Another issue with using online tool is advertisements. I am not against ads per se, but since I have very little control on what my students end up seeing, I tend to pick and choose my online tools fairly carefully. My example above is from Vocaroo, an online audio recording tool that at first glance appears to not have any ads. The problem is when you share your recording with your students. That is where the ads pop up and can be confusing to some students who are still learning to navigate the internet in English. The bottom line? Do a thorough run through the whole procedure to make sure any tools you use are not malicious or can include information you don’t want your students to see.
An important thing to consider when choosing the tools for your feedback is to make sure it is compatible with what you are using at school and that students are able to access the feedback on whatever device they want. I try to make all of my components mobile friendly, meaning I avoid things such as Adobe Flash or text that is really small. That is why I choose the MP4 option for video for my students when I download it from Screencast-O-Matic. Also, Edmodo has a wonderful mobile app available for most devices.
What happens when you student or yourself have limited access to the internet? One thing you need to be prepared to do is to have an option for students who don’t have internet at home. Provide time within the schedule for students to review your feedback at school on the network or give them something they can play the video on. If this is an ongoing problem, you may need to reconsider using recorded feedback at all. After all, if one student can’t access it, it creates a two-tiered system if others get more feedback than others due to network restrictions.
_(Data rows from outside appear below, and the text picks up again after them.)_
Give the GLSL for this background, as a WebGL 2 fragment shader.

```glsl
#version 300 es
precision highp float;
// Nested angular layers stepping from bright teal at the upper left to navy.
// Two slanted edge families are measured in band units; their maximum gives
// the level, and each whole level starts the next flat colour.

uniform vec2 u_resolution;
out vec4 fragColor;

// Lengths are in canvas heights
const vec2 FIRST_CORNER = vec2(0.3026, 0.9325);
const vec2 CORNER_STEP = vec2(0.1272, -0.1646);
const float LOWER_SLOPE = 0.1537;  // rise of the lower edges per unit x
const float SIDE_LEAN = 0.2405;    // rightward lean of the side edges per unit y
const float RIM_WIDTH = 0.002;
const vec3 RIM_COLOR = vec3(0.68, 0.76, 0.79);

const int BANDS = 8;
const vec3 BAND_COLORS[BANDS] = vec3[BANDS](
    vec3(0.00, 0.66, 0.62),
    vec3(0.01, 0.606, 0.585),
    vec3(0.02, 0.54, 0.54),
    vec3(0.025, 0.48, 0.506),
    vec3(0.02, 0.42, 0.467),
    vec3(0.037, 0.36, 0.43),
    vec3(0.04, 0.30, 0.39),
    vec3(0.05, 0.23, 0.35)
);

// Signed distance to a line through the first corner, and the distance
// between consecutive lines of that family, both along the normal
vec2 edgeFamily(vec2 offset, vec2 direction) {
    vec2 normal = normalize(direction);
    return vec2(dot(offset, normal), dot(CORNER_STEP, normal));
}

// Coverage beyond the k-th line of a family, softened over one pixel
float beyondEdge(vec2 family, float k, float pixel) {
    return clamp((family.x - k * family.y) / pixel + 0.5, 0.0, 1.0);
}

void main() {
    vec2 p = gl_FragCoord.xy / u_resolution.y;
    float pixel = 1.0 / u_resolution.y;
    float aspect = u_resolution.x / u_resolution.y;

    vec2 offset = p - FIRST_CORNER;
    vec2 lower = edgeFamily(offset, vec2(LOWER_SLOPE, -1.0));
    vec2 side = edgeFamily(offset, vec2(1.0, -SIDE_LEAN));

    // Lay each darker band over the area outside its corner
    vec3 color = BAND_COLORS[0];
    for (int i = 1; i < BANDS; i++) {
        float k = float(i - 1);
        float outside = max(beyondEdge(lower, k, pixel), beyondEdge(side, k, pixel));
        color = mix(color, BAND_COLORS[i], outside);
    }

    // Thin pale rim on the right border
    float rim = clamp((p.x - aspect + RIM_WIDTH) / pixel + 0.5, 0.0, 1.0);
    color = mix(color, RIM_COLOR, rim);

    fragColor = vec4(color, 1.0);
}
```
Time can be an enemy or a blessing. In this situation, we have seen how it can save you a good deal of time. The problem is that some situations can actually take more time in the short while, but provide long term gain.
Yes, there is a bit of a learning curve. Don’t expect that this will all happen overnight. You need to leave yourself some time to experiment with things to see what works for you. Don’t give up too soon. It will get easier and easier each time to do it. Pretty soon, you will find that you are so used to doing it, you don’t even think about what you need to do.
Normally, this would be the time for questions. Feel free to pass along your questions to me using the information on the last slide. I am almost always on Twitter and checking my email. Also, I do reply to comments posted on this site as well.
Here are the three articles I referenced in this presentation:
- Bitchener, J., Young, S., and Cameron, D. (2005). The effect of different types of corrective feedback on ESL student writing. Journal of Second Language Writing, 14. 191-205. Retrieved from http://peoplelearn.homestead.com/MEdHOME/SPECIALISATIONS/Writing.feedback_on.writing.pdf
- Edwards, K., Dujardin, A., and Williams, N. (2012). Screencast feedback for essays on a distance learning MA in Professional Communication: An action research project. Journal of Academic Writing, 2(1). 95-126. Retrieved from http://e-learning.coventry.ac.uk/ojs/index.php/joaw/article/view/62
- Mathisen, P. (2012). Video feedback in higher education – A contribution to improving the quality of written feedback. Nordic Journal of Digital Literacy, 7(2). 97-116. Retrieved from http://www.idunn.no/dk/2012/02/video_feedback_in_higher_education_-_a_contribution_to_impr?mode=author_info_ID_G718614691&skipDecorating=true